The value of Australian homes has grown in March at its fastest rate in 32 years as buyers turn their attentions away from regional areas to the capital cities, according to property researcher CoreLogic.
“I guess this is a testament that as the capital cities become more vibrant as we see workers returning to work, and demand starting to build back closer to the inner-city areas, that the capital cities are starting to outperform the regionals again," he said.
Record-low interest rates have driven the housing market growth which is expected to remain at current levels until 2024.
Reserve Bank of Australia (RBA) Governor Philip Lowe said that while the bank was aware of the effects that the low-cash rate was having on the housing market, it was being maintained to drive growth and assist recovery in the overall economy.
While interest rates are a major factor for the current record levels of growth, Lawless believes the largest contributing factor is the current strong buyer demand that is exceeding the supply rate, which is causing buyers to fear missing out.
“The ratio of sales to new listings is tracking at around 1.1, implying for every new listing added to the market, 1.1 homes are sold. Such a rapid rate of absorption is keeping overall inventory levels low,” he said. “The sense of fear of missing out is quite palpable at the moment, which is one of the biggest factors that’s adding to this rapid rate of capital gains.”
Experts believe the current levels of extraordinary growth are unlikely to remain, with many anticipating the industry regulator, the Australian Prudential Regulation Authority (APRA), to step in and impose lending restrictions.
However, APRA chairman Wayne Byres said its responsibility was in maintaining financial stability and watching for deteriorating lending standards, and not in regulating housing market prices.
Bryes said the current market dynamic causes households to shoulder more debt, which banks accommodate through greater risk-taking.
“That could be in the form of looser lending standards, relaxing portfolio limits, or simply not adjusting to market developments,” he said. “At an aggregate level that is a scenario that’s not evident yet, but the aggregates can hide a lot so we are digging into this more deeply, as you would expect.”
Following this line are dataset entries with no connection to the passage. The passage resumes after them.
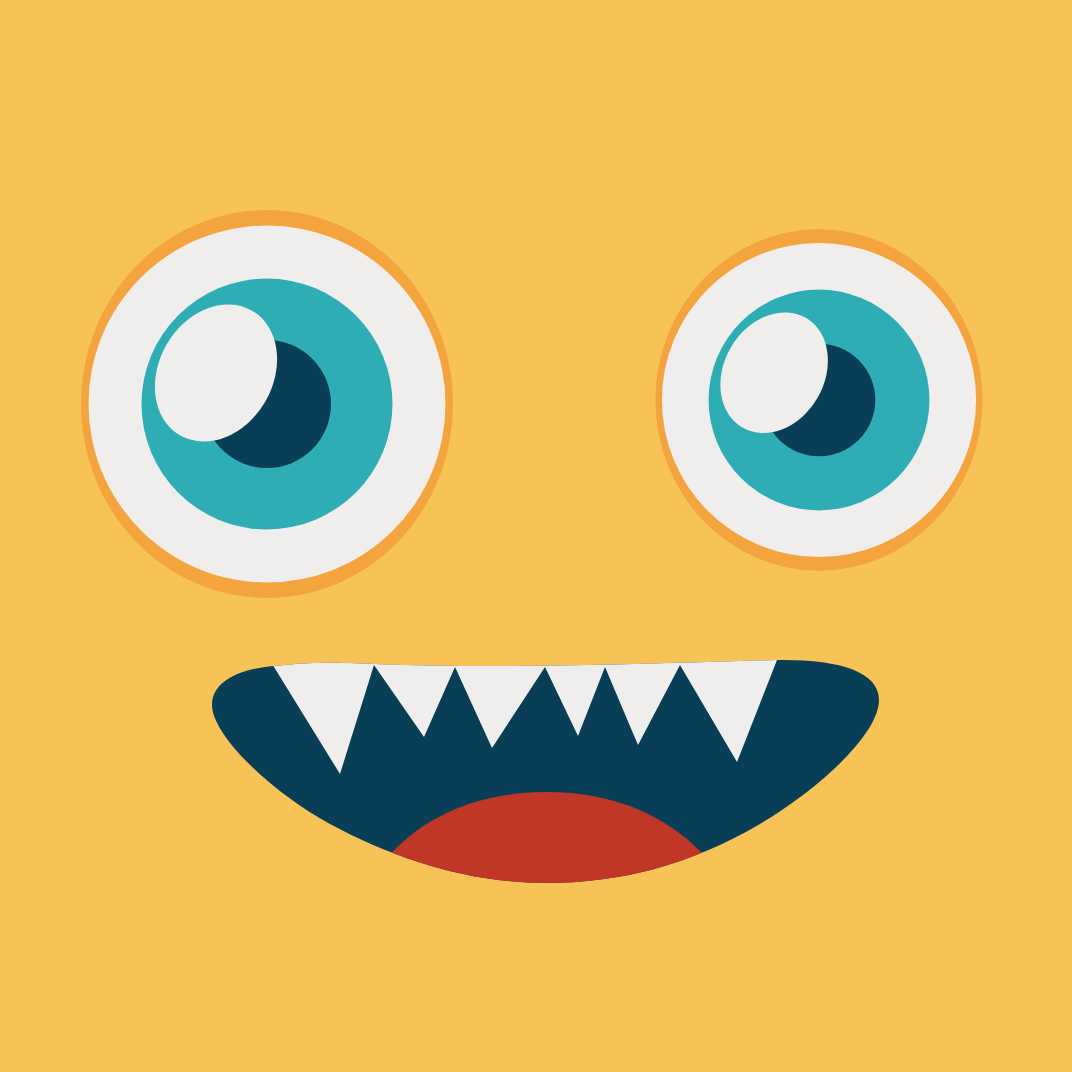
<!DOCTYPE html>
<html lang="en">
<head>
<meta charset="utf-8">
<title>Smiling monster face</title>
<style>
:root {
  --skin: #f7c356;
  --rim: #f3a43d;
  --white: #f0eeed;
  --iris: #2fadb5;
  --navy: #083f57;
  --tongue: #c03728;
}
html, body { margin: 0; background: var(--skin); overflow: hidden; }
.face { display: block; width: 1072px; height: 1072px; }
.skin { fill: var(--skin); }
.rim { fill: var(--rim); }
.eyeball, .shine, .teeth { fill: var(--white); }
.iris { fill: var(--iris); }
.pupil, .mouth { fill: var(--navy); }
.tongue { fill: var(--tongue); }
</style>
</head>
<body>
<svg class="face" viewBox="0 0 1072 1072" role="img" aria-label="Yellow monster face with big teal eyes and a toothy grin">
  <defs>
    <g id="eye">
      <ellipse class="rim" rx="186" ry="194"/>
      <circle class="eyeball" r="178.5"/>
      <circle class="iris" r="125.5"/>
      <circle class="pupil" r="64"/>
      <ellipse class="shine" rx="57" ry="72" transform="translate(-51 -31) rotate(30)"/>
    </g>
    <path id="mouth-shape" d="M212 705C212 682 238 669 274 666C320 661 350 663 374 664C500 669 640 664 776 660C838 659 879 671 879 700C879 733 822 787 760 824C690 865 620 883 546 883C470 883 397 860 330 824C268 790 212 734 212 705Z"/>
    <clipPath id="mouth-clip"><use href="#mouth-shape"/></clipPath>
  </defs>

  <rect class="skin" width="1072" height="1072"/>

  <g id="eyes">
    <use href="#eye" transform="translate(267 404)"/>
    <use href="#eye" transform="translate(819 400) scale(.88)"/>
  </g>

  <g id="mouth">
    <use class="mouth" href="#mouth-shape"/>
    <g clip-path="url(#mouth-clip)">
      <path class="tongue" d="M380 866C420 815 480 792 546 792C612 792 670 814 714 866V900H380Z"/>
      <path class="teeth" d="M270 660L274 667L340 774L374 665L424 737L455 667L492 748L545 667L578 736L605 667L638 745L680 665L737 762L777 660V650H270Z"/>
    </g>
  </g>
</svg>
</body>
</html>
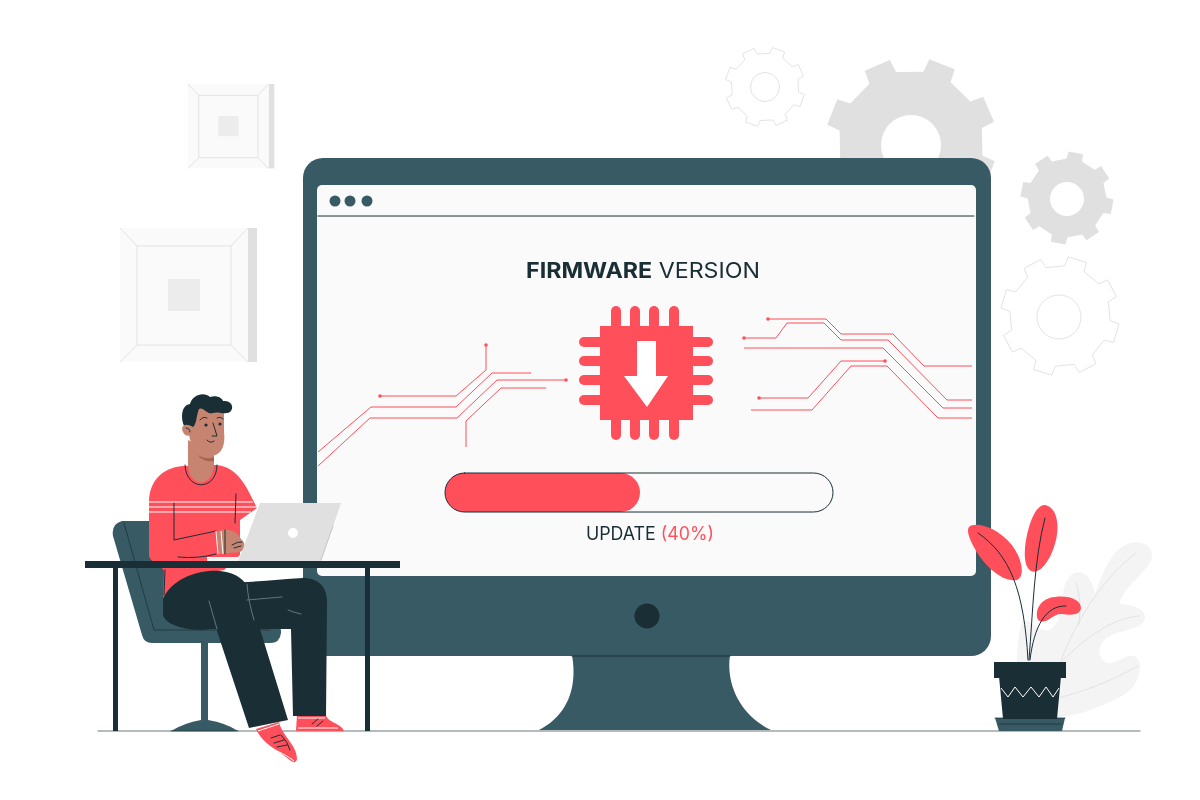
<!DOCTYPE html>
<html lang="en">
<head>
<meta charset="utf-8">
<title>Firmware update</title>
<style>
:root {
  --red: #ff4f5b;
  --slate: #385a64;
  --ink: #1a2e35;
  --screen: #fafafa;
  --grey: #e0e0e0;
  --pale: #f4f4f4;
  --hair: #e3e3e3;
  --skin: #c78571;
  --skin-shade: #a66450;
  --white: #fff;
}
html, body { margin: 0; background: var(--white); overflow: hidden; }
svg { display: block; width: 1200px; height: 800px; }
.red { fill: var(--red); }
.slate { fill: var(--slate); }
.ink { fill: var(--ink); }
.grey { fill: var(--grey); }
.white { fill: var(--white); }
.skin { fill: var(--skin); }
.line { fill: none; stroke: var(--ink); stroke-width: 1; stroke-linecap: round; stroke-linejoin: round; }
.hair { fill: none; stroke: var(--hair); stroke-width: 1; vector-effect: non-scaling-stroke; }
.trace { fill: none; stroke: var(--red); stroke-width: 1; }
.thread { fill: none; stroke: var(--white); stroke-width: 1; }
text { font-family: Inter, "Open Sans", sans-serif; fill: var(--ink); }
.title { font-size: 21.5px; }
.title .strong { font-weight: 700; }
.status { font-size: 18px; }
.status .percent { fill: var(--red); }
</style>
</head>
<body>
<svg viewBox="0 0 1200 800" role="img" aria-label="Man at a laptop beside a large monitor showing a firmware update">
  <defs>
    <polygon id="gear" vector-effect="non-scaling-stroke" points="-17,-83 -16,-99 16,-99 17,-83 46.7,-70.7 58.7,-81.3 81.3,-58.7 70.7,-46.7 83,-17 99,-16 99,16 83,17 70.7,46.7 81.3,58.7 58.7,81.3 46.7,70.7 17,83 16,99 -16,99 -17,83 -46.7,70.7 -58.7,81.3 -81.3,58.7 -70.7,46.7 -83,17 -99,16 -99,-16 -83,-17 -70.7,-46.7 -81.3,-58.7 -58.7,-81.3 -46.7,-70.7"/>
    <g id="wall-frame">
      <rect x="128" width="9" height="134" fill="#e0e0e0"/>
      <rect width="128" height="134" fill="#fafafa"/>
      <rect class="hair" x="17" y="18" width="94" height="99"/>
      <path class="hair" d="M0 0 17 18M128 0 111 18M0 134 17 117M128 134 111 117"/>
      <rect x="48" y="51" width="32" height="32" fill="#ececec"/>
    </g>
    <g id="chip-pins">
      <rect x="611" y="306" width="10" height="134" rx="5"/>
      <rect x="630" y="306" width="10" height="134" rx="5"/>
      <rect x="649" y="306" width="10" height="134" rx="5"/>
      <rect x="669" y="306" width="10" height="134" rx="5"/>
    </g>
  </defs>

  <g id="wall">
    <use href="#wall-frame" x="120" y="228"/>
    <use href="#wall-frame" transform="translate(188 84) scale(.63)"/>
  </g>

  <g id="gears">
    <use href="#gear" class="grey" transform="translate(911 143) rotate(21.5) scale(.855)"/>
    <circle class="white" cx="911" cy="145" r="30"/>
    <use href="#gear" class="grey" transform="translate(1067 198) rotate(11) scale(.465)"/>
    <circle class="white" cx="1067" cy="199" r="17"/>
    <use href="#gear" class="hair" transform="translate(765 87) rotate(20) scale(.4)"/>
    <circle class="hair" cx="765" cy="87" r="14.5"/>
    <use href="#gear" class="hair" transform="translate(1060 316) rotate(17) scale(.595)"/>
    <circle class="hair" cx="1059" cy="317" r="22"/>
  </g>

  <g id="pale-leaf">
    <path fill="#f4f4f4" d="M1022 718C1016 684 1014 650 1022 622C1030 614 1042 640 1054 626C1066 612 1058 590 1070 576C1082 566 1092 578 1095 594C1103 572 1112 548 1130 543C1148 539 1158 552 1148 566C1138 579 1124 588 1119 604C1130 604 1145 608 1145 617C1145 631 1118 628 1104 640C1097 648 1098 660 1108 663C1118 665 1126 652 1136 657C1144 664 1140 686 1122 696C1098 708 1070 722 1022 718Z"/>
    <path class="hair" d="M1046 708C1060 650 1090 588 1136 553M1062 661C1084 640 1110 618 1140 616M1049 700C1078 694 1110 682 1138 666M1079 625Q1082 600 1076 582"/>
  </g>

  <path class="line" d="M98 731H1140" stroke-opacity=".65"/>

  <g id="monitor">
    <path class="slate" d="M572 655H730C726 682 738 714 771 730H539C566 716 578 690 572 655Z"/>
    <rect class="slate" x="303" y="158" width="688" height="498" rx="20"/>
    <path class="line" d="M572 656H730"/>
    <rect x="317" y="185" width="659" height="391" rx="5" fill="#fafafa"/>
    <path class="line" d="M318 216H974"/>
    <circle class="slate" cx="335" cy="201" r="5.5"/>
    <circle class="slate" cx="350" cy="201" r="5.5"/>
    <circle class="slate" cx="367" cy="201" r="5.5"/>
    <circle class="ink" cx="647" cy="616" r="12.5"/>
  </g>

  <g id="update-screen">
    <text class="title" x="526" y="278" textLength="234" lengthAdjust="spacingAndGlyphs"><tspan class="strong">FIRMWARE</tspan> VERSION</text>

    <g id="circuit-traces">
      <path class="trace" d="M380 396H456L486 370V345M318 452 371 407H456L492 373H531M318 466 370 418H457L497 380H566M546 388H501L466 421V447"/>
      <path class="trace" d="M768 319H826L841 334H893L924 366H972M744 338H776L787 323H824L841 340H888L947 400H972M744 348H883L943 408H972M759 398H808L841 361H885M751 410H812L851 366H887L938 418H972"/>
      <g class="red">
        <circle cx="380" cy="396" r="1.8"/><circle cx="486" cy="345" r="1.8"/><circle cx="566" cy="380" r="1.8"/>
        <circle cx="768" cy="319" r="1.8"/><circle cx="744" cy="338" r="1.8"/><circle cx="759" cy="398" r="1.8"/><circle cx="885" cy="361" r="1.8"/>
      </g>
    </g>

    <g id="chip" class="red">
      <use href="#chip-pins"/>
      <use href="#chip-pins" transform="rotate(90 646.5 372.5)"/>
      <rect x="600" y="326" width="93" height="94"/>
      <polygon class="white" points="637,341 656,341 656,376 668,376 647,407 624,376 637,376"/>
    </g>

    <g id="progress-bar">
      <rect x="445" y="473" width="388" height="39" rx="19.5" fill="#fafafa"/>
      <rect class="red" x="445" y="473" width="195" height="39" rx="19.5"/>
      <rect class="line" x="445" y="473" width="388" height="39" rx="19.5"/>
    </g>
    <text class="status" x="586" y="540" textLength="128" lengthAdjust="spacingAndGlyphs">UPDATE <tspan class="percent">(40%)</tspan></text>
  </g>

  <g id="potted-plant">
    <path class="red" d="M969 527C975 521 997 527 1011 544C1023 559 1025 577 1017 580C1002 583 983 564 975 549C970 540 966 531 969 527Z"/>
    <path class="red" d="M1045 505C1059 508 1060 530 1054 547C1049 562 1039 575 1031 571C1022 566 1024 544 1029 527C1033 514 1038 505 1045 505Z"/>
    <path class="red" d="M1038 620C1034 610 1041 598 1055 597C1069 595 1081 600 1081 608C1080 616 1070 615 1062 614C1052 613 1047 626 1038 620Z"/>
    <path class="line" d="M978 533C1010 555 1024 590 1028 660M1045 518C1034 560 1033 610 1029 660M1066 606C1046 605 1034 626 1030 660"/>
    <polygon class="slate" points="995,718 1065,718 1062,731 999,731"/>
    <polygon class="ink" points="999,676 1061,676 1057,719 1003,719"/>
    <rect class="ink" x="994" y="662" width="72" height="16"/>
    <path class="line" d="M995 718H1065M999 724H1061" stroke-opacity=".7"/>
    <polyline class="thread" points="1001,688 1008,697 1015,687 1023,697 1031,687 1039,697 1046,687 1053,697 1059,688"/>
  </g>

  <g id="chair">
    <path class="slate" d="M122 521H155L176 622H272Q282 624 281 633Q280 643 270 643H152Q144 643 142 635L113 536Q111 524 122 521Z"/>
    <path class="slate" d="M201 643H208V720Q226 723 238 731H171Q184 723 201 720Z"/>
    <path class="line" d="M124 523 154 630H270" stroke-opacity=".7"/>
    <path class="line" d="M171 731H238" stroke-opacity=".6"/>
  </g>

  <g id="man">
    <g id="back-shoe">
      <path class="red" d="M297 715H326C327 722 342 724 344 731H296Z"/>
      <path class="thread" d="M298 728H338M298 718H325"/>
      <path class="line" d="M312 724 318 719M317 726 323 721" stroke-width=".7"/>
    </g>
    <g id="front-shoe">
      <path class="red" d="M256 729 279 722C282 736 297 745 297 759Q296 764 291 761C280 751 263 745 256 729Z"/>
      <path class="thread" d="M259 738C270 750 283 752 294 761M258 731 279 724"/>
      <path class="line" d="M271 738 280 735M274 743 284 740M277 747 287 745M281 735Q288 742 290 750" stroke-width=".7"/>
    </g>
    <path class="ink" d="M205 582C240 584 270 580 303 578C319 578 327 587 327 603L326 716H293L291 629L205 629Z"/>
    <path class="red" d="M183 466C160 468 149 483 149 503V556C151 563 162 565 164 571L163 598Q190 575 224 570L240 555V520L257 508C247 488 239 467 216 465Z"/>
    <path class="ink" d="M163 599C172 578 200 569 220 571C238 573 246 581 248 590L288 720 249 728 216 628C195 633 166 627 163 615Z"/>
    <path class="line" d="M209 601 217 629M247 584Q248 600 254 620M247 600Q270 598 282 597M288 610Q292 612 301 614" stroke="#607880" style="stroke:#607880"/>
    <path class="line" d="M185 465C186 492 217 491 217 465"/>
    <path class="skin" d="M188 440V466C190 488 212 488 214 465V452Z"/>
    <path d="M198 455C204 459 210 459 214 457V461C207 462 201 460 198 455Z" fill="#a66450"/>
    <g id="head">
      <path class="skin" d="M190 406C200 400 218 402 224 410V432C226 447 220 457 209 456C198 455 190 446 189 434Z"/>
      <path class="ink" d="M187 430C180 423 180 405 190 404C192 395 204 391 210 397C217 395 222 398 223 401C231 400 235 407 230 412C225 415 218 411 213 413C207 415 203 406 199 409C196 416 197 425 192 428Z"/>
      <path class="skin" d="M193 427C185 422 180 426 183 432C185 437 190 436 193 434Z"/>
      <path class="line" d="M186 428Q190 428 190 432" stroke-width=".8"/>
      <path class="line" d="M200 420Q203 416 207 418M217 418Q221 416 223 419" stroke-width="1.5"/>
      <circle class="ink" cx="206" cy="425" r="1.6"/>
      <circle class="ink" cx="220" cy="424" r="1.6"/>
      <path class="line" d="M213 423 217 436H212M207 440Q210 444 214 441"/>
    </g>
    <path class="thread" d="M149 502H253M149 507H257M149 512H251" stroke-width="1.5"/>
    <path class="line" d="M174 503V540L216 531M236 494 235 523M178 557Q198 559 216 554M165 570 164 595" stroke-width=".8"/>
    <path class="skin" d="M217 532C229 527 236 531 241 539C246 543 246 550 240 552L219 554Z"/>
    <path class="line" d="M232 545Q238 541 242 542M234 548 241 546" stroke-width=".7"/>
    <path class="thread" d="M216 531 218 554M221 531 223 554"/>
    <path class="line" d="M225 530V554" stroke-width=".7"/>
  </g>

  <g id="desk">
    <path d="M207 557H245V562H207Z" fill="#f4f4f4"/>
    <path class="grey" d="M260 503H341L321 562H238Z"/>
    <path class="line" d="M333 526 321 560" style="stroke:#c8c8c8"/>
    <circle class="white" cx="293" cy="533" r="5"/>
    <rect class="ink" x="113" y="566" width="5" height="165"/>
    <rect class="ink" x="365" y="566" width="5" height="165"/>
    <rect class="ink" x="85" y="561" width="315" height="7"/>
  </g>
</svg>
</body>
</html>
Byres said that since current lending statistics are showing no signs of a return in high-risk lending, the regulator is unlikely to step in soon.